In this Gospel, Jesus is challenging us to be people who like our Jewish ancestors to be people of faith… people who remember, who know we have a God who saves… We have a God who destroys our enemies… The God of Abraham still calls His people to newness… still will accomplish miraculous things with and in and through each one of us. And we should have an even greater confidence in that fact and deeper appreciation of what God does – because we have experienced even more miraculous things then our ancestors in Jesus Christ. The God of our ancestors has become one of us, and one with us. Fully Divine, Fully Human. Jesus has shown us the way that leads us to that “city” – the “Kingdom.”
He tells us again to follow Him and His way – to not be distracted by the things of this world, but to keep our eyes focused on Him and His kingdom. And one primary way is our hearing again the importance of letting go of all that’s unnecessary and attached to this world. “Sell your belongings” Jesus tells us – but we’re to have a more expansive understanding. In other words, do not be people of this world who find our self worth, our affirmation, our value in material things, in the things of the world… But to keep making that choice to be people of God who find our value in Him, in His love for us and recognize we encounter Him, we see that love multiply when we help those in need. It is in making that choice Jesus tells us that we reveal what we consider our treasure – what is most important to our hearts.
That might seem kind of insignificant when we look at such dramatic examples of evil. How does helping someone who is poor, someone in need combat these forces of darkness? It reminded me of something really important that Saint Mother Teresa said some years ago. People rightly admire her Christ like example of caring for the poorest of the poor, the ones most in need. But what she said is shocking when she talked about us. She said “The greatest disease in the West today is not TB or leprosy; it is being unwanted, unloved, and uncared for. We can cure physical diseases with medicine, but the only cure for loneliness, despair, and hopelessness is love. There are many in the world who are dying for a piece of bread but there are many more dying for a little love. The poverty in the West is a different kind of poverty — it is not only a poverty of loneliness but also of spirituality. There’s a hunger for love, as there is a hunger for God.”
Not to over simplify or trying to diagnose the people who have committed these acts of evil – because there’s most definitely mental, psychological issues; cultural and societal problems that all contribute. But no one is going to tell me that any of those gunmen, or the man wielding a knife; or the teenager tossing a child from a roof – that any of them had their hearts remotely fixed on God’s kingdom. There’s no way they recalled, or perhaps ever knew – of the History of God’s goodness towards His people and His promises.
But we don’t have those excuses. You and I do know… We have heard. We believe. We might struggle with those beliefs in the face of such evil. And that’s why this Gospel is perfectly timed. Jesus has gone to hell and back for us. So He is right to expect more from us, His followers, His disciples.
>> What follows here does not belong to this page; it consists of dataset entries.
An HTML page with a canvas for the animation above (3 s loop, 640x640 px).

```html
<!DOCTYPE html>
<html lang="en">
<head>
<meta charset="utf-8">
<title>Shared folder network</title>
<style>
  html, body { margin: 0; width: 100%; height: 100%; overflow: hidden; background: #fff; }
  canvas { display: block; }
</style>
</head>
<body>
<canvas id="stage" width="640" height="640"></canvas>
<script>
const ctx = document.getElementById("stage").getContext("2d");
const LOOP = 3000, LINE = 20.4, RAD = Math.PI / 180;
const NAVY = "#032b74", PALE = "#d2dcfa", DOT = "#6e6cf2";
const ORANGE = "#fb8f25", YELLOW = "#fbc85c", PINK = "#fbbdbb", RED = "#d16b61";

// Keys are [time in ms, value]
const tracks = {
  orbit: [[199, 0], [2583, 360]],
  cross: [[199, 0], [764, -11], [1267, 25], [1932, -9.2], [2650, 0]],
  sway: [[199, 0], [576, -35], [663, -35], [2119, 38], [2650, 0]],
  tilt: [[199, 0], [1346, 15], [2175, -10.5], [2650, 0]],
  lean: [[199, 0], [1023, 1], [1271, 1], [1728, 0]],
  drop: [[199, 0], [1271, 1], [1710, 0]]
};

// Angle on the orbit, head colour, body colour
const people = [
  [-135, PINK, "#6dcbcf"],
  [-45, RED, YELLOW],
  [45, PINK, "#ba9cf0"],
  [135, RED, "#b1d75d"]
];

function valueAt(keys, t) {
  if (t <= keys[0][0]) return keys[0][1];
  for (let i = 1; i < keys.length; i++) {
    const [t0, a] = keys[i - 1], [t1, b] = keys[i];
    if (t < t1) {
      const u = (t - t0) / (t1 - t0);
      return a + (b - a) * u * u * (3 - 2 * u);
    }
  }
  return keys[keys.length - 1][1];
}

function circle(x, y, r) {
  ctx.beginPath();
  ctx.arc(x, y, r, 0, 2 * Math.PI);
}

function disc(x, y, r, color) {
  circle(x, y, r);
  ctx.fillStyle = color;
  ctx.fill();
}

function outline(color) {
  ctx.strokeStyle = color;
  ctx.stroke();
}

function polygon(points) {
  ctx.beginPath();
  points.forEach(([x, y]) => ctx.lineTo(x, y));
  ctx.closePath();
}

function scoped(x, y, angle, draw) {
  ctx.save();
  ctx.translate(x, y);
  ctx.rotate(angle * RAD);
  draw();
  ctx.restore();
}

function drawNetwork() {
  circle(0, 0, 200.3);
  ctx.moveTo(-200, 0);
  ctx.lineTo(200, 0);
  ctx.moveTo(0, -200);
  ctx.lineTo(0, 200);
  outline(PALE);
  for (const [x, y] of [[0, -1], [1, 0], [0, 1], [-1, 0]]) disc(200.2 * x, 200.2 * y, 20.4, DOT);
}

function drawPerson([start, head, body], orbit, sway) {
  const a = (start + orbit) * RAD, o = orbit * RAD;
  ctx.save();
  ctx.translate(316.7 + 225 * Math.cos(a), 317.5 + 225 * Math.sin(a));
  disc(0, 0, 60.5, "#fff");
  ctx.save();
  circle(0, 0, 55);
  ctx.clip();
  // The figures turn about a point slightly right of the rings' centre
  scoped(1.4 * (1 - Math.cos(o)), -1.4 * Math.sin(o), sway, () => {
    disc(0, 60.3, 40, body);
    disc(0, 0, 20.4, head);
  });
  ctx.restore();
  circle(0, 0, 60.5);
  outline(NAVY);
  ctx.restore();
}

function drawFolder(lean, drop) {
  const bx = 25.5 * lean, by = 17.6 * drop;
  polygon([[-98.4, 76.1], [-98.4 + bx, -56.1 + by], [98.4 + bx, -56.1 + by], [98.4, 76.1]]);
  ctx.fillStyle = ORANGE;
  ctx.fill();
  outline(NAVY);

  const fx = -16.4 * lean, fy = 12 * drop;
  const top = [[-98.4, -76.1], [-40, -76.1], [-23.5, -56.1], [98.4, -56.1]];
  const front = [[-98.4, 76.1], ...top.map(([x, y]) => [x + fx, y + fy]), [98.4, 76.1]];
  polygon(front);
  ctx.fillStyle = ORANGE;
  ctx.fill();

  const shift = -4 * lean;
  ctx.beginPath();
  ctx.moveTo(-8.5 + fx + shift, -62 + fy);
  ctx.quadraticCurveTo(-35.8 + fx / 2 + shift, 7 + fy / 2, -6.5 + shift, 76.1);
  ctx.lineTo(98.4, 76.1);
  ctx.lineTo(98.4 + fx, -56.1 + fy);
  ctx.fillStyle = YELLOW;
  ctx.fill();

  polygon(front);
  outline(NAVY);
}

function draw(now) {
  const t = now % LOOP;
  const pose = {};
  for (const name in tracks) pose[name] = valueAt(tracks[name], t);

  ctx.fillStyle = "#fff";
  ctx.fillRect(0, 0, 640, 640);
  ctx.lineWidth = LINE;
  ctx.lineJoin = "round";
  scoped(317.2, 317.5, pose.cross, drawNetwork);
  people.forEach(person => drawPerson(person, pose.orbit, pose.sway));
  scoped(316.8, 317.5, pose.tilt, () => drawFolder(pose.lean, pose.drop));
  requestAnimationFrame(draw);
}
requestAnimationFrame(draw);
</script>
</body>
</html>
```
How are we addressing the poverty of love that people are experiencing right here in West Orange, in Nutley, in Montclair New Jersey? How are we serving those needs? May we be His faithful disciples who find that as we engage in the work he calls us to, not only addresses the poverty of this world – but that we don’t have to have any anxiety about the Master’s return. We will have already met Him as we served those He called us to.